Iris may arrive in your vase arrangement as tight buds. But they will open quickly and mature to open form usually within one or two days. Their beautiful blue blossom look good with other spring flowers like tulips and lilies. Their vase life is wonderful, although short lived. Keep water levels in the vase full and bacteria free for best results. Expected vase life is 3-5 days.
Lily pollen can stain clothing and furniture, so carefully remove the anthers (the orange pollen-coated tips at the end of the stamens) with tissues before displaying your bouquet. As flowers open as your design ages, you should continue to remove the anthers. Follow the same general care guidelines described above, but since lilies bruise easily, handle them with particular care. Their blooms open in succession, and you can snip off spent flowers close to the main stem.
Lisianthus have rose-like showy blossoms in grand colors, and with proper care they can last 7-10 days. Many of the unopened buds which show color may open fully. Smaller buds may not open but simply support the larger blossoms and accent the foliage.
Follow the general care guidelines described above, placing your peonies in a cool place out of direct sunlight. Peonies often arrive in bud stage and open fully while in the design. The open blossoms can be fragile and shatter if mishandled so give them space and move them only as necessary. With proper care they should last about 7 days.
Follow the general care guidelines described above for your roses, being sure to remove any discolored petals on the flower's outer edge (called guard petals) and foliage that fall below the waterline when refreshing your arrangement. Recutting the stems often will give your roses the longest vase life.
If your roses begin to wilt, you may be able to revive them. Trim off about an inch from the bottom of its stem and then submerge the entire rose under water in a sink or bathtub. Allow the stem to absorb water for about 20-60 minutes before returning them to their vase.

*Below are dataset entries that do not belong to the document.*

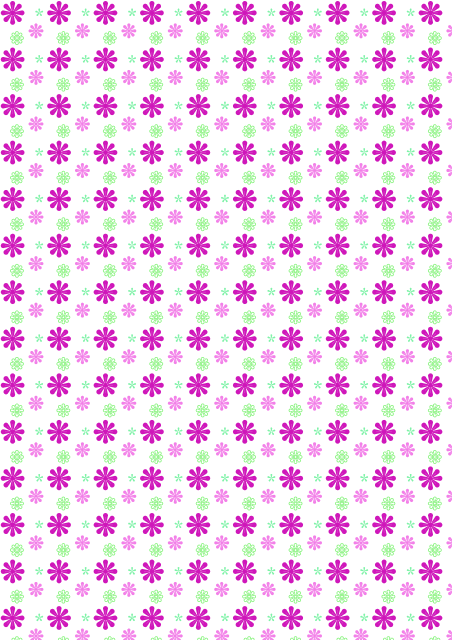
Reproduce this pattern procedurally as a Shadertoy shader.

```glsl
// Rows of magenta, pink and green daisies on a white ground.
#define REPEATS vec2(9.735, 13.75)
#define PAPER vec3(1.0)
#define MAGENTA vec3(0.81, 0.09, 0.73)
#define PINK vec3(0.95, 0.50, 0.91)
#define LIME vec3(0.53, 0.95, 0.49)
#define MINT vec3(0.50, 0.95, 0.66)
#define LINE_WIDTH 0.018
#define VEIN_WIDTH 0.010
#define VEIN_STRENGTH 0.28

const float TAU = 6.2831853;

// Position relative to the nearest repeat of a motif centre
vec2 around(vec2 cell, vec2 centre) {
    return fract(cell - centre + 0.5) - 0.5;
}

// Turn every petal onto the x axis
vec2 foldPetals(vec2 p, float count, float turn) {
    float sector = TAU / count;
    float angle = atan(p.y, p.x) - turn;
    angle = mod(angle + 0.5 * sector, sector) - 0.5 * sector;
    return length(p) * vec2(cos(angle), sin(angle));
}

// Rounded petal, widening from the inner end to the tip
float petalDistance(vec2 q, float inner, float outer, float innerRadius, float tipRadius) {
    float t = clamp((q.x - inner) / (outer - inner), 0.0, 1.0);
    return length(q - vec2(mix(inner, outer, t), 0.0)) - mix(innerRadius, tipRadius, t);
}

float segmentDistance(vec2 q, float start, float end) {
    return length(q - vec2(clamp(q.x, start, end), 0.0));
}

float coverage(float d, float pixel) {
    return clamp(0.5 - d / pixel, 0.0, 1.0);
}

// Keeps its weight even when thinner than a pixel
float strokeCoverage(float d, float width, float pixel) {
    return coverage(d - 0.5 * width, pixel) - coverage(d + 0.5 * width, pixel);
}

// Filled flower with a pale vein along each petal
vec3 paintFlower(vec3 base, vec2 p, float radius, vec3 ink, float pixel) {
    vec2 q = foldPetals(p, 8.0, 0.0);
    float d = petalDistance(q, 0.12 * radius, 0.79 * radius, 0.07 * radius, 0.21 * radius);
    d = min(d, length(p) - 0.20 * radius);
    float vein = segmentDistance(q, 0.22 * radius, 0.62 * radius);
    float veinMask = strokeCoverage(vein, VEIN_WIDTH, pixel) * VEIN_STRENGTH;
    return mix(base, mix(ink, PAPER, veinMask), coverage(d, pixel));
}

// Open flower drawn in line, with a small ring at its heart
vec3 paintOutline(vec3 base, vec2 p, float radius, vec3 ink, float pixel) {
    vec2 q = foldPetals(p, 8.0, 0.0);
    float petal = petalDistance(q, 0.30 * radius, 0.75 * radius, 0.06 * radius, 0.21 * radius);
    float ring = length(p) - 0.19 * radius;
    float line = max(strokeCoverage(petal, LINE_WIDTH, pixel),
                     strokeCoverage(ring, LINE_WIDTH, pixel));
    return mix(base, ink, line);
}

// Little five-petalled star
vec3 paintStar(vec3 base, vec2 p, float radius, vec3 ink, float pixel) {
    vec2 q = foldPetals(p, 5.0, 0.15 * TAU);
    float d = petalDistance(q, 0.18 * radius, 0.80 * radius, 0.10 * radius, 0.22 * radius);
    return mix(base, ink, coverage(d, pixel));
}

void mainImage(out vec4 fragColor, in vec2 fragCoord) {
    // Cells counted from the upper left corner
    vec2 uv = fragCoord / iResolution.xy;
    vec2 cell = vec2(uv.x, 1.0 - uv.y) * REPEATS;
    float pixel = REPEATS.x / iResolution.x;

    vec3 color = PAPER;
    color = paintFlower(color, around(cell, vec2(0.272, 0.277)), 0.255, MAGENTA, pixel);
    color = paintFlower(color, around(cell, vec2(0.775, 0.663)), 0.160, PINK, pixel);
    color = paintOutline(color, around(cell, vec2(0.365, 0.818)), 0.145, LIME, pixel);
    color = paintStar(color, around(cell, vec2(0.845, 0.270)), 0.085, MINT, pixel);
    fragColor = vec4(color, 1.0);
}
```
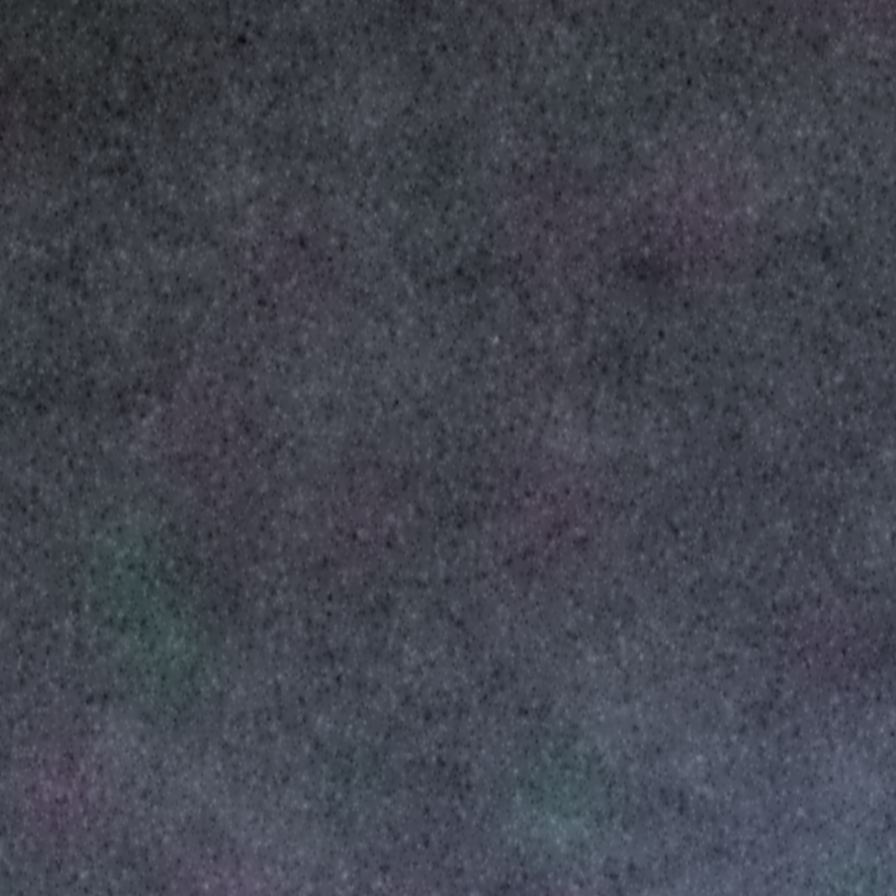
This texture is drawn by a WebGL 1 fragment shader. Its source:

```glsl
precision highp float;

uniform vec2 u_resolution;

// Colours and tonal shifts
const vec3 BASE_COLOUR = vec3(0.245, 0.253, 0.287);
const vec3 LOWER_GLOW = vec3(0.028, 0.037, 0.050);
const vec3 CORNER_GLOW = vec3(0.040, 0.052, 0.072);
const vec3 CORNER_SHADE = vec3(0.040, 0.035, 0.060);
const vec3 TOP_SHADE = vec3(0.018, 0.020, 0.022);
const vec3 PLUM_TINT = vec3(0.032, -0.018, 0.010);
const vec3 GRAIN_TONE = vec3(0.97, 1.0, 1.04);

// Cells across the canvas; fewer rows than columns stretch the grain upright
const vec2 COARSE_GRAIN = vec2(130.0, 92.0);
const vec2 FINE_GRAIN = vec2(250.0, 180.0);
const vec2 TINT_CELLS = vec2(7.0, 6.0);
const vec2 BLOTCH_CELLS = vec2(5.0, 6.0);

// Strengths
const float COARSE_STRENGTH = 0.085;
const float FINE_STRENGTH = 0.070;
const float BLOTCH_STRENGTH = 0.042;
const float BLOTCH_FADE = 0.85;
const float SPOT_FALLOFF = 5.0;

vec3 hash3(vec2 cell) {
  vec3 p = fract(cell.xyx * vec3(0.1031, 0.1030, 0.0973));
  p += dot(p, p.yxz + 33.33);
  return fract((p.xxy + p.yzz) * p.zyx);
}

// Cellular noise: one soft light or dark spot scattered in each cell
float spots(vec2 p, float seed) {
  vec2 cell = floor(p);
  vec2 local = p - cell;
  float sum = 0.0;
  for (int y = -1; y <= 1; y++) {
    for (int x = -1; x <= 1; x++) {
      vec2 offset = vec2(float(x), float(y));
      vec3 random = hash3(cell + offset + seed);
      vec2 toSpot = offset + random.xy - local;
      float tone = random.z * 2.0 - 1.0;
      sum += tone * abs(tone) * exp(-SPOT_FALLOFF * dot(toSpot, toSpot));
    }
  }
  return sum;
}

// Cloudy wear from three sizes of spots
float blotches(vec2 uv) {
  float sum = 0.0;
  float strength = BLOTCH_STRENGTH;
  vec2 cells = BLOTCH_CELLS;
  for (int i = 0; i < 3; i++) {
    sum += strength * spots(uv * cells, 17.0 + 41.0 * float(i));
    cells *= 2.2;
    strength *= BLOTCH_FADE;
  }
  return sum;
}

// Broad light: bluish below and at lower right, dim along the top
vec3 broadLight(vec2 uv) {
  vec2 toGlow = uv - vec2(1.0, 0.0);
  vec2 toShade = uv - vec2(0.0, 1.0);
  vec3 light = BASE_COLOUR;
  light += LOWER_GLOW * (1.0 - smoothstep(0.0, 0.42, uv.y));
  light += CORNER_GLOW * exp(-4.0 * dot(toGlow, toGlow));
  light -= CORNER_SHADE * exp(-14.0 * dot(toShade, toShade));
  light -= TOP_SHADE * smoothstep(0.75, 1.0, uv.y);
  return light;
}

void main() {
  vec2 uv = gl_FragCoord.xy / u_resolution;

  float grain = COARSE_STRENGTH * spots(uv * COARSE_GRAIN, 211.0)
              + FINE_STRENGTH * spots(uv * FINE_GRAIN, 503.0);

  vec3 colour = broadLight(uv);
  colour += PLUM_TINT * spots(uv * TINT_CELLS, 89.0);
  colour += GRAIN_TONE * (blotches(uv) + grain);

  gl_FragColor = vec4(clamp(colour, 0.0, 1.0), 1.0);
}
```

Roses last longer in a cool area, but if you want their blooms to open quickly, temporarily place them in a warmer spot (Note: not hotter than 80 degrees Fahrenheit).